  • Customer Contracts – consider the impact of the administration on contracts and make sure you have confidence in them continuing post sale;
  • Book Debts – these are usually excluded from a sale, but you may offer to recover them in return for a commission;
  • Retention of Title Stock – this will be excluded from the sale and the administrators will want an indemnity to protect against any claims. You may be asked to support in providing access to retention of title stock and/or dealing with resulting claims;
  • Tax – where there is a transfer as a going concern then no VAT should be payable on the sale however, where it is a pure asset sale then VAT will be charged on the price of the assets
  • Apportionment - apportioning the responsibility for discharging liabilities is normally split with the completion date as the dividing line for responsibility
  • Books and Records – statutory books will be excluded from the sale and retained by the administrators who will also want to retain access to records that are transferring
  • Data Protection – this has developed into a hot topic through the changing legislation and it is key to ensure that this is covered as part of the sale so that there is clarity on the handling of personal data post sale.
  • Further Assurance – given the accelerated pace at which a transaction will need to be close, it will be key to ensure that you have the benefit of a further assurance clause from the seller and the administrator (at your cost) to provide reasonable assistance to perfect title to any assets post-completion.

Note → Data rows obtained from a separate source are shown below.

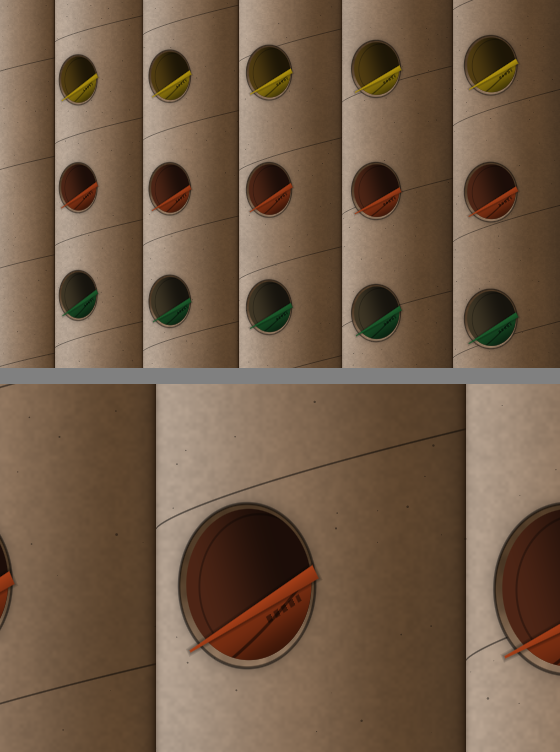
Top: the whole. Bottom: its middle third, enlarged.
This pattern is drawn by a Shadertoy shader. Its source:

```glsl
// Upright cardboard tubes with rows of round holes, each holding a tinted sheet.

// Lengths are in canvas heights; tubes widen towards the right.
const float FIRST_EDGE = 0.1488;
const float TUBE_WIDTH = 0.2297;
const float TUBE_GROWTH = 0.01017;
const float MIDDLE_ROW = 0.490;
const float ROW_SPACING = 0.293;
const float SEAM_SPACING = 0.277;
const float SEAM_WIDTH = 0.0016;
const float GRAIN = 0.055;
const vec2 SHEET_LEFT = vec2(-0.84, -0.80);
const vec2 SHEET_RIGHT = vec2(0.96, 0.19);

const vec3 PALE = vec3(0.71, 0.64, 0.575);
const vec3 TAN = vec3(0.54, 0.44, 0.35);
const vec3 BROWN = vec3(0.36, 0.265, 0.175);
const vec3 CREASE = vec3(0.13, 0.08, 0.04);
const vec3 YELLOW = vec3(0.70, 0.58, 0.06);
const vec3 RED = vec3(0.64, 0.24, 0.09);
const vec3 GREEN = vec3(0.11, 0.36, 0.17);
const vec3 YELLOW_INSIDE = vec3(0.28, 0.21, 0.06);
const vec3 RED_INSIDE = vec3(0.27, 0.13, 0.075);
const vec3 GREEN_INSIDE = vec3(0.22, 0.19, 0.13);

float hash(vec2 p) {
    return fract(sin(dot(p, vec2(127.1, 311.7))) * 43758.5453);
}

float noise(vec2 p) {
    vec2 i = floor(p), f = fract(p);
    f = f * f * (3.0 - 2.0 * f);
    return mix(mix(hash(i), hash(i + vec2(1, 0)), f.x),
               mix(hash(i + vec2(0, 1)), hash(i + vec2(1, 1)), f.x), f.y);
}

float fill(float d, float soft) {
    return clamp(0.5 - d / soft, 0.0, 1.0);
}

float tubeEdge(float k) {
    return FIRST_EDGE + k * (TUBE_WIDTH + k * TUBE_GROWTH);
}

// Inverse of tubeEdge: the integer part numbers the tube.
float tubeCoord(float x) {
    float root = sqrt(TUBE_WIDTH * TUBE_WIDTH + 4.0 * TUBE_GROWTH * (x - FIRST_EDGE));
    return (root - TUBE_WIDTH) / (2.0 * TUBE_GROWTH);
}

vec3 rowColour(float row, vec3 top, vec3 middle, vec3 bottom) {
    return row > 0.5 ? top : row < -0.5 ? bottom : middle;
}

vec3 cardboard(vec2 uv, float tube, float t, float width, float px) {
    // Light falls from the left and fades across the wall
    float shade = t + 0.065 * (tube - 1.3);
    vec3 col = mix(PALE, TAN, smoothstep(0.0, 0.52, shade));
    col = mix(col, BROWN, smoothstep(0.38, 0.88, shade));
    col *= 1.0 - 0.22 * smoothstep(0.85, 1.15, shade);

    // Paper grain, soft stains and scattered specks
    col *= 1.0 + GRAIN * (noise(uv * 300.0) + noise(uv * 140.0) - 1.0);
    col *= 0.97 + 0.06 * noise(uv * vec2(18.0, 9.0));
    vec2 cell = floor(uv * 35.0);
    vec2 speck = fract(uv * 35.0) - 0.2 - 0.6 * vec2(hash(cell), hash(cell + 7.3));
    float speckSize = 0.0012 * hash(cell + 3.1);
    col *= 1.0 - 0.4 * step(0.72, hash(cell + 19.7)) * fill(length(speck) / 35.0 - speckSize, px);

    // Spiral seam
    float spacing = SEAM_SPACING + 0.0095 * tube;
    float start = 0.482 + 0.145 * cos(0.85 * (tube - 0.6));
    float y = uv.y - start - (0.072 + 0.009 * tube) * pow(t, 0.75);
    float seam = abs((fract(y / spacing + 0.5) - 0.5) * spacing);
    col *= 1.0 - 0.5 * fill(seam - 0.5 * SEAM_WIDTH, px * 1.3);

    // Dark gap between neighbours
    float gap = (1.0 - t) * width;
    col = mix(col, CREASE, 0.85 * exp(-gap / 0.004) + 0.25 * exp(-t * width / 0.0025));
    return col;
}

vec3 drawHole(vec3 col, vec2 p, float row, float tube, float soft) {
    // Soft shadow, outline and cut wall
    float r = length(p);
    col *= 1.0 - 0.22 * exp(-max(r - 1.0, 0.0) * 14.0);
    vec3 wall = mix(BROWN * 0.85, TAN, smoothstep(-0.2, 0.9, -p.y));
    wall *= 0.92 + 0.16 * noise(p * 9.0 + tube * 5.0);
    col = mix(col, wall, fill(r - 1.0, soft));
    col *= 1.0 - 0.5 * fill(abs(r - 1.0) - 0.018, soft);

    // Hollow inside
    vec2 q = (p - vec2(0.025, 0.015)) / 0.92;
    float inner = length(q) - 1.0;
    vec3 inside = rowColour(row, YELLOW_INSIDE, RED_INSIDE, GREEN_INSIDE);
    inside *= mix(1.1, 0.4, smoothstep(-0.9, 0.7, q.x + 0.35 * q.y));
    inside *= 1.0 - 0.3 * fill(abs(length(q - vec2(0.17, -0.03)) - 0.96) - 0.015, soft);
    col = mix(col, inside, fill(inner, soft));

    // Sheet, with a little variation in tilt
    vec2 seed = vec2(tube, row);
    vec2 a = SHEET_LEFT + 0.08 * (vec2(hash(seed), hash(seed + 4.7)) - 0.5);
    vec2 b = SHEET_RIGHT + vec2(0.0, 0.14 * (hash(seed + 9.2) - 0.5));
    vec2 dir = normalize(b - a);
    float along = dot(p - a, dir);
    float below = dot(p - a, vec2(dir.y, -dir.x));
    vec3 paper = rowColour(row, YELLOW, RED, GREEN);
    vec3 body = paper * mix(0.72, 0.34, smoothstep(0.1, 0.75, below));
    body *= 1.0 - 0.5 * fill(abs(below - 0.42 + 0.09 * along * along) - 0.02, soft);
    float dashes = max(abs(below - 0.25) - 0.045, abs(along - 1.45) - 0.28);
    body *= 1.0 - 0.45 * fill(dashes, soft) * smoothstep(0.3, 0.5, fract(along * 8.0));
    col = mix(col, body, fill(max(-below, inner), soft));

    // Bright tapered fold, its tip resting on the rim
    float thickness = 0.03 + 0.075 * along;
    float fold = max(max(-below, below - thickness), max(-along, along - length(b - a)));
    col *= 1.0 - 0.3 * fill(fold - 0.03, soft * 2.0);
    return mix(col, paper * (1.0 - 0.25 * below / 0.18), fill(fold, soft));
}

void mainImage(out vec4 fragColor, in vec2 fragCoord) {
    vec2 uv = fragCoord / iResolution.y;
    float px = 1.0 / iResolution.y;
    float tube = floor(tubeCoord(uv.x));
    float left = tubeEdge(tube);
    float width = tubeEdge(tube + 1.0) - left;
    float t = clamp((uv.x - left) / width, 0.0, 1.0);
    vec3 col = cardboard(uv, tube, t, width, px);

    // Three rows fan out to the right; the cropped tube has no holes
    if (tube >= 0.0) {
        float middle = MIDDLE_ROW - 0.003 * tube;
        float spacing = ROW_SPACING + 0.0129 * tube;
        float row = clamp(round((uv.y - middle) / spacing), -1.0, 1.0);
        vec2 centre = vec2(left + width * (0.265 + 0.014 * tube), middle + row * spacing);
        vec2 radius = vec2(0.0516 + 0.005 * tube, 0.068 + 0.0032 * tube);
        col = drawHole(col, (uv - centre) / radius, row, tube, 1.2 * px / radius.x);
    }
    fragColor = vec4(col, 1.0);
}
```
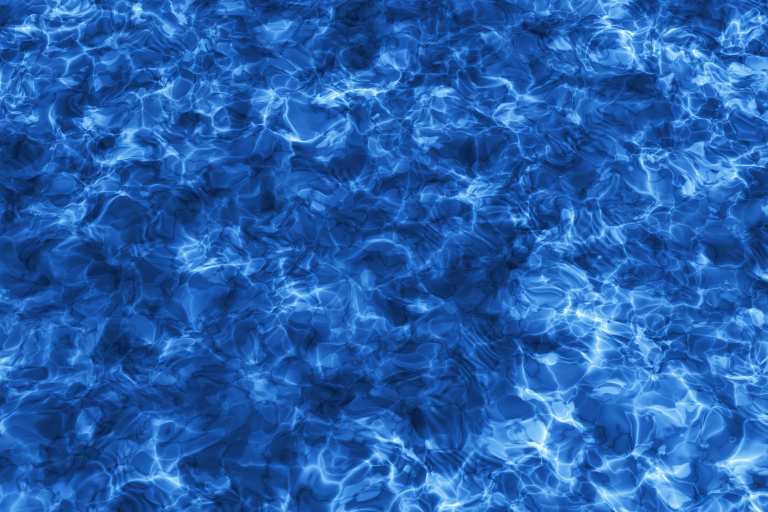
Reproduce this texture procedurally as a Shadertoy shader.

```glsl
#define CELL_SCALE 9.5
#define FINE_SCALE 23.0
#define WARP 0.046
#define BASE_TONE 0.285
#define LIGHT_GAIN 0.50
#define WEB_GAIN 0.72
#define FINE_GAIN 0.42
#define CREASE_GAIN 0.30
#define SHADOW_GAIN 0.26
#define SPARKLE_GAIN 0.42
#define SAMPLES 2

// Water tones from deep shade to glint
const vec3 RAMP[8] = vec3[8](
    vec3(0.03, 0.12, 0.28), vec3(0.06, 0.21, 0.44),
    vec3(0.08, 0.28, 0.59), vec3(0.11, 0.37, 0.73),
    vec3(0.19, 0.50, 0.85), vec3(0.35, 0.65, 0.93),
    vec3(0.58, 0.82, 0.98), vec3(0.88, 0.97, 1.00));

vec3 waterColor(float tone) {
    // Compress the strongest highlights
    tone = min(tone, 0.8 + 0.55 * (tone - 0.8));
    tone = max(tone, 0.05 + 0.6 * (tone - 0.05));
    float x = clamp(tone * 5.0 + 1.0, 0.0, 6.999);
    int i = int(x);
    return mix(RAMP[i], RAMP[i + 1], fract(x));
}

vec2 hash2(vec2 p) {
    vec3 a = fract(p.xyx * vec3(0.1031, 0.1030, 0.0973));
    a += dot(a, a.yzx + 33.33);
    return fract((a.xx + a.yz) * a.zy);
}

float noise(vec2 p) {
    vec2 i = floor(p), f = fract(p);
    f = f * f * (3.0 - 2.0 * f);
    float low = mix(hash2(i).x, hash2(i + vec2(1, 0)).x, f.x);
    float high = mix(hash2(i + vec2(0, 1)).x, hash2(i + vec2(1, 1)).x, f.x);
    return mix(low, high, f.y);
}

float fbm(vec2 p) {
    float sum = 0.0, amp = 0.5333;
    for (int i = 0; i < 4; i++) {
        sum += amp * noise(p);
        p = mat2(1.6, 1.2, -1.2, 1.6) * p + 17.3;
        amp *= 0.5;
    }
    return sum;
}

vec2 noise2(vec2 p) {
    return vec2(noise(p), noise(p + 41.7)) - 0.5;
}

// Returns the gap between the two nearest cells and the cell's random tone
vec2 cells(vec2 p) {
    vec2 base = floor(p);
    float near = 9.0, next = 9.0, tone = 0.0;
    for (int y = -1; y <= 1; y++)
    for (int x = -1; x <= 1; x++) {
        vec2 id = base + vec2(x, y);
        float d = length(id + hash2(id) - p);
        if (d < near) {
            next = near;
            near = d;
            tone = hash2(id + 71.0).y;
        } else next = min(next, d);
    }
    return vec2(next - near, tone);
}

// Thin line along the middle level of a noise field
float contour(float n, float width) {
    return exp(-abs(n - 0.5) / width);
}

float waterTone(vec2 uv, float aspect) {
    // Ripples shrink with distance, towards the top
    vec2 q = vec2((uv.x - 0.5) * aspect * (1.0 + 0.4 * uv.y),
                  1.15 * uv.y * (1.0 + 0.3 * uv.y)) + 20.0;
    vec2 w = q + WARP * noise2(q * 9.0);
    w += 0.55 * WARP * noise2(w * 20.0 + 5.0);
    w += 0.28 * WARP * noise2(w * 45.0 + 9.0);

    // Broad light, with a slanting shadow on the left
    float broad = fbm(q * 4.5 + 3.0) - 0.5;
    float slant = (uv.y - 0.52 + 0.45 * uv.x) / 0.08;
    float streak = exp(-slant * slant) * smoothstep(0.65, 0.15, uv.x);
    float light = broad + 0.16 * (uv.x - 0.5) - 0.22 * streak;
    float lit = mix(0.45, 1.0, smoothstep(-0.22, 0.20, light));

    // Facets and glassy mottling
    vec2 large = cells(w * CELL_SCALE);
    vec2 small = cells(w * FINE_SCALE + 13.0);
    float mottle = fbm(w * 19.0 + 7.0) - 0.5;
    float tone = BASE_TONE + LIGHT_GAIN * light + 0.75 * mottle;
    tone += 0.16 * (large.y - 0.5) + 0.24 * (small.y - 0.5);

    // Dark pools and creases
    float pool = smoothstep(0.56, 0.62, fbm(w * 10.0 + 31.0));
    tone -= SHADOW_GAIN * pool * (1.2 - 0.7 * lit);
    tone -= CREASE_GAIN * contour(fbm(w * 15.0 + 53.0), 0.020);

    // Caustic web, with finer threads in patches
    float swell = smoothstep(0.2, 0.8, noise(q * 11.0 + 61.0));
    float web = exp(-large.x / mix(0.05, 0.085, swell));
    tone += WEB_GAIN * web * mix(0.25, 1.0, swell) * lit;
    float patchy = smoothstep(0.3, 0.75, noise(q * 9.0 + 83.0));
    tone += FINE_GAIN * exp(-small.x / 0.10) * patchy * lit;

    // Curling reflections inside the cells
    tone += 0.40 * contour(fbm(w * 15.0 + 97.0), 0.020) * lit;
    tone += 0.30 * contour(noise(w * 27.0 + 139.0), 0.045) * patchy * lit;

    // Small bright glints and faint hatched ripples
    float glint = smoothstep(0.61, 0.69, fbm(w * vec2(19.0, 24.0) + 113.0));
    tone += SPARKLE_GAIN * glint * lit;
    float hatch = smoothstep(0.80, 0.90, noise(q * 9.0 + 127.0));
    tone += 0.12 * hatch * sin(360.0 * dot(w, vec2(0.8, 0.6)));
    return tone;
}

void mainImage(out vec4 fragColor, in vec2 fragCoord) {
    float aspect = iResolution.x / iResolution.y;
    vec3 color = vec3(0.0);
    // Average subsamples to smooth the edges
    for (int j = 0; j < SAMPLES; j++)
    for (int i = 0; i < SAMPLES; i++) {
        vec2 offset = (vec2(i, j) + 0.5) / float(SAMPLES) - 0.5;
        vec2 uv = (fragCoord + offset) / iResolution.xy;
        color += waterColor(waterTone(uv, aspect));
    }
    fragColor = vec4(color / float(SAMPLES * SAMPLES), 1.0);
}
```
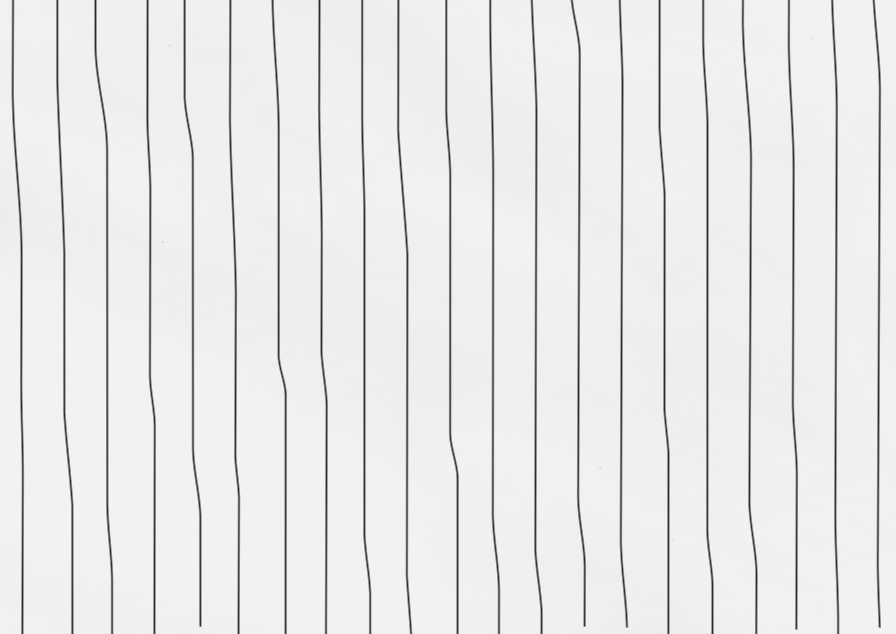
Reproduce this pattern procedurally as a Shadertoy shader.

```glsl
// Thin hand-drawn vertical ink lines with slight kinks on pale, softly mottled paper.

#define PITCH 0.04785        // line spacing, fraction of canvas width
#define LINE_WIDTH 0.0023    // fraction of canvas height
#define UPPER_SHIFT 0.27     // largest upper kink, in pitches
#define LOWER_SHIFT 0.19     // largest lower kink, in pitches
#define LEAN 0.09            // slow counter-lean, in pitches
#define SHORT_SHARE 0.2      // share of lines that stop above the bottom
#define SHORT_GAP 0.012      // largest gap below a short line
#define PAPER vec3(0.953, 0.946, 0.950)
#define INK vec3(0.04, 0.035, 0.04)
#define SHADE 0.022          // strength of broad paper shading
#define GRAIN 0.009          // strength of fine paper grain

float hash(vec2 p) {
    vec3 q = fract(p.xyx * 0.1031);
    q += dot(q, q.yzx + 33.33);
    return fract((q.x + q.y) * q.z);
}

float valueNoise(vec2 p) {
    vec2 i = floor(p), f = fract(p);
    f = f * f * (3.0 - 2.0 * f);
    return mix(mix(hash(i), hash(i + vec2(1, 0)), f.x),
               mix(hash(i + vec2(0, 1)), hash(i + vec2(1, 1)), f.x), f.y);
}

float fbm(vec2 p) {
    float sum = 0.0, amp = 0.5;
    for (int i = 0; i < 4; i++) {
        sum += amp * valueNoise(p);
        p = p * 2.03 + 17.1;
        amp *= 0.5;
    }
    return sum;
}

// Stroke segment from 0 to 1, between a straight bend and a soft one.
float bend(float t, float start, float len, float softness) {
    float k = clamp((t - start) / len, 0.0, 1.0);
    return mix(k, k * k * (3.0 - 2.0 * k), softness);
}

// Sideways drift of one line, in pitches; t runs from top to bottom.
float lineDrift(float id, float t) {
    float r[8];
    for (int i = 0; i < 8; i++) r[i] = hash(vec2(id + 3.0, float(i) * 7.0 + 1.0));
    float upper = bend(t, mix(-0.04, 0.22, r[0]), mix(0.08, 0.28, r[1]), r[2]);
    float lower = bend(t, mix(0.55, 0.91, r[3]), mix(0.06, 0.18, r[4]), r[2]);
    return mix(0.05, UPPER_SHIFT, r[5]) * (upper - 1.0)
         + mix(0.03, LOWER_SHIFT, r[6]) * lower
         + LEAN * (r[7] - 0.2) * (0.5 - t);
}

vec3 paperColor(vec2 p) {
    // Broad diagonal folds
    vec2 along = vec2(p.x * 0.9 - p.y * 0.4, p.x * 0.4 + p.y * 0.9);
    float folds = smoothstep(0.4, 0.75, fbm(along * vec2(1.1, 3.2) + 4.0));
    // Fine mottling and grain
    float grain = fbm(p * vec2(55.0, 80.0)) - 0.47;
    // Rare faint specks
    vec2 cell = floor(p * 9.0);
    vec2 seat = 0.2 + 0.6 * vec2(hash(cell + 11.0), hash(cell + 29.0));
    float speck = step(0.93, hash(cell + 47.0))
                * smoothstep(0.025, 0.005, length(fract(p * 9.0) - seat));
    return PAPER - SHADE * folds + GRAIN * grain - 0.08 * speck;
}

void mainImage(out vec4 fragColor, in vec2 fragCoord) {
    vec2 p = fragCoord / iResolution.y;
    float pixel = 1.0 / iResolution.y;
    float pitch = PITCH * iResolution.x / iResolution.y;

    // One line per column
    float column = p.x / pitch;
    float id = floor(column);
    float center = id + 0.5 + lineDrift(id, 1.0 - p.y);
    float dist = abs(column - center) * pitch;
    float ink = clamp(0.5 + (0.5 * LINE_WIDTH - dist) / (2.0 * pixel), 0.0, 1.0);

    // Some lines end early
    float isShort = step(hash(vec2(id, 91.0)), SHORT_SHARE);
    float gap = SHORT_GAP * mix(0.5, 1.0, hash(vec2(id, 63.0)));
    ink *= mix(1.0, smoothstep(gap - pixel, gap + pixel, p.y), isShort);

    fragColor = vec4(mix(paperColor(p), INK, ink), 1.0);
}
```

Outside of the key contract terms, it is essential to make sure that the appointment of the administrators is valid and that signed releases are available from any secured creditors.


The assessment of employee rights and the impact of the Transfer of Undertakings (Protection of Employment) Regulations 2006 (“TUPE”) is always a key area for review as part of any due diligence exercise. There are limited exceptions or carve outs under TUPE and this is an area which can cause insolvent transactions to fail as a consequence of transferring employee costs. This is a significant focus point and one which will impact the value of any consideration a buyer is willing to pay.

Due Diligence

Given the issues raised in the key terms in respect of title and warranty it is essential that you “kick the tyres” properly before committing to buy and ensure any identified issues are reflected in the price. You should have access to a data room as part of any AMA process and you should not be afraid to ask questions or to seek specific documents if they are not in the data room. There is limited time to assess the position and therefore the opportunity should be taken to ask the questions and investigate, whilst recognising that the proposed administrator may not be able to produce all of the information requested. Often the assessment of a potential pre-pack sale is made on imperfect information on the basis that it is not unusual for the books and records of distressed companies to be incomplete. Always make sure that you get access to management and assess the quality of the management team given that they will likely be transferring with the business and you want to be confident that you can rely upon them as the business moves forward.


Pre-packs represent a well-developed tool to implement a restructure of an insolvent company in order to ensure the continuation of the business, whether as a bolt on acquisition, or to maintain a supply chain. The process is fast and efficient, but it is essential that you understand the rules of engagement if you want to be successful in the AMA and the pricing of acquisition.

Provided that you assess the transfer risks a pre-pack presents a great opportunity to acquire a good trading business without responsibility for the historic creditor base of the company which may have previously afflicted business performance.

It is clear that pre-packs represent great opportunities to create value for those who are prepared to be bold.